# Task goal
Write the data out again exactly, dropping any images it holds.

### Recorded data

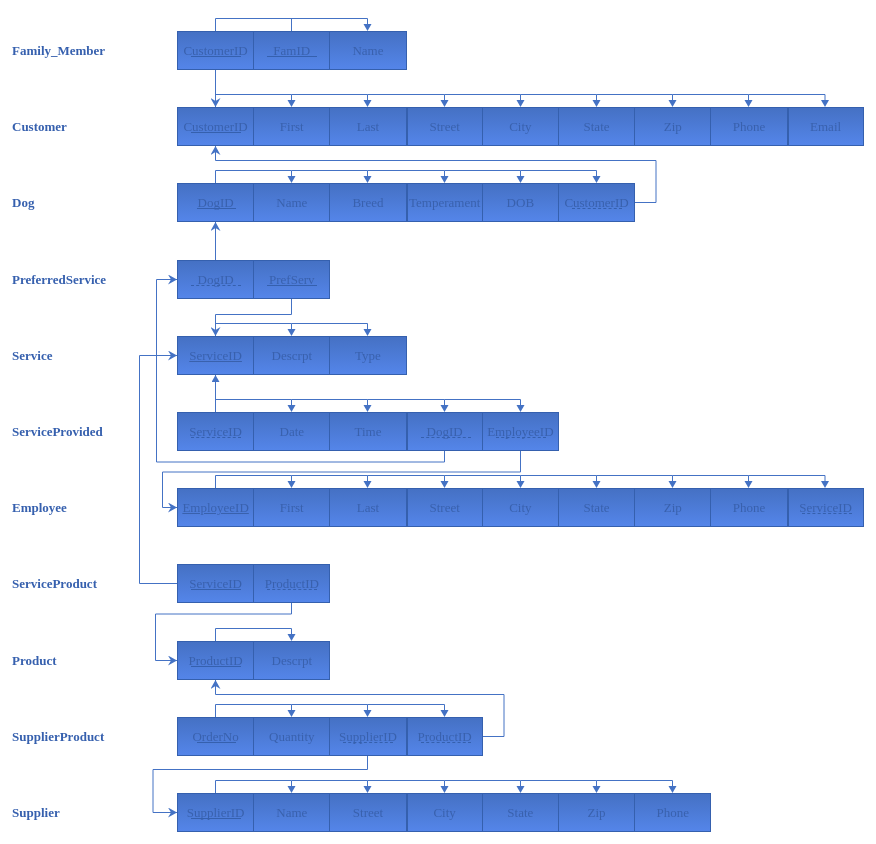
<!DOCTYPE html>
<html lang="en">
<head>
<meta charset="utf-8">
<title>Relational schema</title>
<style>
:root {
  --line: #4472c4;
  --edge: #3560ae;
  --ink: #3961ad;
  --label: #3660ae;
  --cell-top: #4571c4;
  --cell-bottom: #5485e9;
}
* { box-sizing: border-box; }
body { margin: 0; background: #fff; }
.schema {
  position: relative;
  width: 876px;
  height: 844px;
  overflow: hidden;
  padding: 31px 0 0 12px;
  background: #fff;
  font: 13px/15px "Liberation Serif", "Times New Roman", serif;
}
.tables {
  display: grid;
  grid-auto-rows: 39px;
  row-gap: 37.2px;
}
.table {
  display: grid;
  grid-template-columns: 165px auto;
  align-items: center;
}
.table h2 {
  margin: 0;
  font-size: 13px;
  line-height: 15px;
  color: var(--label);
}
.fields { display: flex; height: 39px; }
.field {
  position: relative;
  display: flex;
  flex: none;
  align-items: center;
  justify-content: center;
  width: 77.2px;
  margin-right: -1px;
  border: 1px solid var(--edge);
  background: linear-gradient(var(--cell-top), var(--cell-bottom));
  color: var(--ink);
  white-space: nowrap;
}
.field:nth-child(4), .field:nth-child(9) { border-left-width: 2px; }
.key::after, .foreign::after {
  content: "";
  position: absolute;
  left: 13px;
  top: 24px;
  width: 50px;
  border-top: 1px solid var(--edge);
}
.foreign::after { border-top-style: dashed; }
.short::after { left: 19px; width: 39px; }
.underlined { text-decoration: underline; }
.connectors { position: absolute; left: 0; top: 0; }
.connectors path { fill: none; stroke: var(--line); }
.connectors .head { fill: var(--line); stroke: none; }
</style>
</head>
<body>
<main class="schema">
  <div class="tables">
    <section class="table"><h2>Family_Member</h2>
      <div class="fields"><span class="field key">CustomerID</span><span class="field key">FamID</span><span class="field">Name</span></div>
    </section>
    <section class="table"><h2>Customer</h2>
      <div class="fields"><span class="field key">CustomerID</span><span class="field">First</span><span class="field">Last</span><span class="field">Street</span><span class="field">City</span><span class="field">State</span><span class="field">Zip</span><span class="field">Phone</span><span class="field">Email</span></div>
    </section>
    <section class="table"><h2>Dog</h2>
      <div class="fields"><span class="field key short">DogID</span><span class="field">Name</span><span class="field">Breed</span><span class="field">Temperament</span><span class="field">DOB</span><span class="field foreign">CustomerID</span></div>
    </section>
    <section class="table"><h2>PreferredService</h2>
      <div class="fields"><span class="field foreign">DogID</span><span class="field key">PrefServ</span></div>
    </section>
    <section class="table"><h2>Service</h2>
      <div class="fields"><span class="field underlined">ServiceID</span><span class="field">Descrpt</span><span class="field">Type</span></div>
    </section>
    <section class="table"><h2>ServiceProvided</h2>
      <div class="fields"><span class="field foreign">ServiceID</span><span class="field">Date</span><span class="field">Time</span><span class="field foreign">DogID</span><span class="field foreign">EmployeeID</span></div>
    </section>
    <section class="table"><h2>Employee</h2>
      <div class="fields"><span class="field underlined">EmployeeID</span><span class="field">First</span><span class="field">Last</span><span class="field">Street</span><span class="field">City</span><span class="field">State</span><span class="field">Zip</span><span class="field">Phone</span><span class="field foreign">ServiceID</span></div>
    </section>
    <section class="table"><h2>ServiceProduct</h2>
      <div class="fields"><span class="field key">ServiceID</span><span class="field foreign">ProductID</span></div>
    </section>
    <section class="table"><h2>Product</h2>
      <div class="fields"><span class="field key">ProductID</span><span class="field">Descrpt</span></div>
    </section>
    <section class="table"><h2>SupplierProduct</h2>
      <div class="fields"><span class="field key short">OrderNo</span><span class="field">Quantity</span><span class="field foreign">SupplierID</span><span class="field foreign">ProductID</span></div>
    </section>
    <section class="table"><h2>Supplier</h2>
      <div class="fields"><span class="field key">SupplierID</span><span class="field">Name</span><span class="field">Street</span><span class="field">City</span><span class="field">State</span><span class="field">Zip</span><span class="field">Phone</span></div>
    </section>
  </div>

  <svg class="connectors" width="876" height="844" viewBox="0 0 876 844" aria-hidden="true">
    <defs>
      <polygon id="drop" class="head" points="-4,-7 4,-7 0,0"/>
      <marker id="reference" markerUnits="userSpaceOnUse" markerWidth="10" markerHeight="10" refX="9" refY="5" orient="auto">
        <polygon class="head" points="0,0 9,5 0,10 3,5"/>
      </marker>
      <marker id="triangle" markerUnits="userSpaceOnUse" markerWidth="8" markerHeight="8" refX="7" refY="4" orient="auto">
        <polygon class="head" points="0,0 7,4 0,8"/>
      </marker>
      <g id="depends-2"><path d="M215.5 0V-12.5H291.5V-5"/><use href="#drop" x="291.5"/></g>
      <g id="depends-3"><use href="#depends-2"/><path d="M291.5-12.5H367.5V-5"/><use href="#drop" x="367.5"/></g>
      <g id="depends-4"><use href="#depends-3"/><path d="M367.5-12.5H444.5V-5"/><use href="#drop" x="444.5"/></g>
      <g id="depends-5"><use href="#depends-4"/><path d="M444.5-12.5H520.5V-5"/><use href="#drop" x="520.5"/></g>
      <g id="depends-6"><use href="#depends-5"/><path d="M520.5-12.5H596.5V-5"/><use href="#drop" x="596.5"/></g>
      <g id="depends-7"><use href="#depends-6"/><path d="M596.5-12.5H672.5V-5"/><use href="#drop" x="672.5"/></g>
      <g id="depends-9"><use href="#depends-7"/><path d="M672.5-12.5H748.5V-5M748.5-12.5H825V-5"/><use href="#drop" x="748.5"/><use href="#drop" x="825"/></g>
    </defs>

    <g class="dependencies">
      <path d="M215.5 31V18.5H367.5V26M291.5 18.5V31"/>
      <use href="#drop" x="367.5" y="31"/>
      <use href="#depends-9" y="107"/>
      <use href="#depends-6" y="183"/>
      <use href="#depends-3" y="336"/>
      <use href="#depends-5" y="412"/>
      <use href="#depends-9" y="488"/>
      <use href="#depends-2" y="641"/>
      <use href="#depends-4" y="717"/>
      <use href="#depends-7" y="793"/>
    </g>

    <g class="references" marker-end="url(#reference)">
      <path d="M215.5 70V107"/>
      <path d="M635 202.5H656V160.5H215.5V146"/>
      <path d="M215.5 260V222"/>
      <path d="M291.5 299V314.5H215.5V336"/>
      <path d="M215.5 412V375" marker-end="url(#triangle)"/>
      <path d="M444.5 451V462H156.5V279.5H177"/>
      <path d="M520.5 451V472H162.5V507.5H177"/>
      <path d="M177 583.5H139.5V355.5H177"/>
      <path d="M291.5 603V614H155.5V660.5H177"/>
      <path d="M483 736.5H504V694.5H215.5V680"/>
      <path d="M367.5 756V769.5H153V812.5H177"/>
    </g>
  </svg>
</main>
</body>
</html>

######

# Answer section
<!DOCTYPE html>
<html lang="en">
<head>
<meta charset="utf-8">
<title>Relational schema</title>
<style>
:root {
  --line: #4472c4;
  --edge: #3560ae;
  --ink: #3961ad;
  --label: #3660ae;
  --cell-top: #4571c4;
  --cell-bottom: #5485e9;
}
* { box-sizing: border-box; }
body { margin: 0; background: #fff; }
.schema {
  position: relative;
  width: 876px;
  height: 844px;
  overflow: hidden;
  padding: 31px 0 0 12px;
  background: #fff;
  font: 13px/15px "Liberation Serif", "Times New Roman", serif;
}
.tables {
  display: grid;
  grid-auto-rows: 39px;
  row-gap: 37.2px;
}
.table {
  display: grid;
  grid-template-columns: 165px auto;
  align-items: center;
}
.table h2 {
  margin: 0;
  font-size: 13px;
  line-height: 15px;
  color: var(--label);
}
.fields { display: flex; height: 39px; }
.field {
  position: relative;
  display: flex;
  flex: none;
  align-items: center;
  justify-content: center;
  width: 77.2px;
  margin-right: -1px;
  border: 1px solid var(--edge);
  background: linear-gradient(var(--cell-top), var(--cell-bottom));
  color: var(--ink);
  white-space: nowrap;
}
.field:nth-child(4), .field:nth-child(9) { border-left-width: 2px; }
.key::after, .foreign::after {
  content: "";
  position: absolute;
  left: 13px;
  top: 24px;
  width: 50px;
  border-top: 1px solid var(--edge);
}
.foreign::after { border-top-style: dashed; }
.short::after { left: 19px; width: 39px; }
.underlined { text-decoration: underline; }
.connectors { position: absolute; left: 0; top: 0; }
.connectors path { fill: none; stroke: var(--line); }
.connectors .head { fill: var(--line); stroke: none; }
</style>
</head>
<body>
<main class="schema">
  <div class="tables">
    <section class="table"><h2>Family_Member</h2>
      <div class="fields"><span class="field key">CustomerID</span><span class="field key">FamID</span><span class="field">Name</span></div>
    </section>
    <section class="table"><h2>Customer</h2>
      <div class="fields"><span class="field key">CustomerID</span><span class="field">First</span><span class="field">Last</span><span class="field">Street</span><span class="field">City</span><span class="field">State</span><span class="field">Zip</span><span class="field">Phone</span><span class="field">Email</span></div>
    </section>
    <section class="table"><h2>Dog</h2>
      <div class="fields"><span class="field key short">DogID</span><span class="field">Name</span><span class="field">Breed</span><span class="field">Temperament</span><span class="field">DOB</span><span class="field foreign">CustomerID</span></div>
    </section>
    <section class="table"><h2>PreferredService</h2>
      <div class="fields"><span class="field foreign">DogID</span><span class="field key">PrefServ</span></div>
    </section>
    <section class="table"><h2>Service</h2>
      <div class="fields"><span class="field underlined">ServiceID</span><span class="field">Descrpt</span><span class="field">Type</span></div>
    </section>
    <section class="table"><h2>ServiceProvided</h2>
      <div class="fields"><span class="field foreign">ServiceID</span><span class="field">Date</span><span class="field">Time</span><span class="field foreign">DogID</span><span class="field foreign">EmployeeID</span></div>
    </section>
    <section class="table"><h2>Employee</h2>
      <div class="fields"><span class="field underlined">EmployeeID</span><span class="field">First</span><span class="field">Last</span><span class="field">Street</span><span class="field">City</span><span class="field">State</span><span class="field">Zip</span><span class="field">Phone</span><span class="field foreign">ServiceID</span></div>
    </section>
    <section class="table"><h2>ServiceProduct</h2>
      <div class="fields"><span class="field key">ServiceID</span><span class="field foreign">ProductID</span></div>
    </section>
    <section class="table"><h2>Product</h2>
      <div class="fields"><span class="field key">ProductID</span><span class="field">Descrpt</span></div>
    </section>
    <section class="table"><h2>SupplierProduct</h2>
      <div class="fields"><span class="field key short">OrderNo</span><span class="field">Quantity</span><span class="field foreign">SupplierID</span><span class="field foreign">ProductID</span></div>
    </section>
    <section class="table"><h2>Supplier</h2>
      <div class="fields"><span class="field key">SupplierID</span><span class="field">Name</span><span class="field">Street</span><span class="field">City</span><span class="field">State</span><span class="field">Zip</span><span class="field">Phone</span></div>
    </section>
  </div>

  <svg class="connectors" width="876" height="844" viewBox="0 0 876 844" aria-hidden="true">
    <defs>
      <polygon id="drop" class="head" points="-4,-7 4,-7 0,0"/>
      <marker id="reference" markerUnits="userSpaceOnUse" markerWidth="10" markerHeight="10" refX="9" refY="5" orient="auto">
        <polygon class="head" points="0,0 9,5 0,10 3,5"/>
      </marker>
      <marker id="triangle" markerUnits="userSpaceOnUse" markerWidth="8" markerHeight="8" refX="7" refY="4" orient="auto">
        <polygon class="head" points="0,0 7,4 0,8"/>
      </marker>
      <g id="depends-2"><path d="M215.5 0V-12.5H291.5V-5"/><use href="#drop" x="291.5"/></g>
      <g id="depends-3"><use href="#depends-2"/><path d="M291.5-12.5H367.5V-5"/><use href="#drop" x="367.5"/></g>
      <g id="depends-4"><use href="#depends-3"/><path d="M367.5-12.5H444.5V-5"/><use href="#drop" x="444.5"/></g>
      <g id="depends-5"><use href="#depends-4"/><path d="M444.5-12.5H520.5V-5"/><use href="#drop" x="520.5"/></g>
      <g id="depends-6"><use href="#depends-5"/><path d="M520.5-12.5H596.5V-5"/><use href="#drop" x="596.5"/></g>
      <g id="depends-7"><use href="#depends-6"/><path d="M596.5-12.5H672.5V-5"/><use href="#drop" x="672.5"/></g>
      <g id="depends-9"><use href="#depends-7"/><path d="M672.5-12.5H748.5V-5M748.5-12.5H825V-5"/><use href="#drop" x="748.5"/><use href="#drop" x="825"/></g>
    </defs>

    <g class="dependencies">
      <path d="M215.5 31V18.5H367.5V26M291.5 18.5V31"/>
      <use href="#drop" x="367.5" y="31"/>
      <use href="#depends-9" y="107"/>
      <use href="#depends-6" y="183"/>
      <use href="#depends-3" y="336"/>
      <use href="#depends-5" y="412"/>
      <use href="#depends-9" y="488"/>
      <use href="#depends-2" y="641"/>
      <use href="#depends-4" y="717"/>
      <use href="#depends-7" y="793"/>
    </g>

    <g class="references" marker-end="url(#reference)">
      <path d="M215.5 70V107"/>
      <path d="M635 202.5H656V160.5H215.5V146"/>
      <path d="M215.5 260V222"/>
      <path d="M291.5 299V314.5H215.5V336"/>
      <path d="M215.5 412V375" marker-end="url(#triangle)"/>
      <path d="M444.5 451V462H156.5V279.5H177"/>
      <path d="M520.5 451V472H162.5V507.5H177"/>
      <path d="M177 583.5H139.5V355.5H177"/>
      <path d="M291.5 603V614H155.5V660.5H177"/>
      <path d="M483 736.5H504V694.5H215.5V680"/>
      <path d="M367.5 756V769.5H153V812.5H177"/>
    </g>
  </svg>
</main>
</body>
</html>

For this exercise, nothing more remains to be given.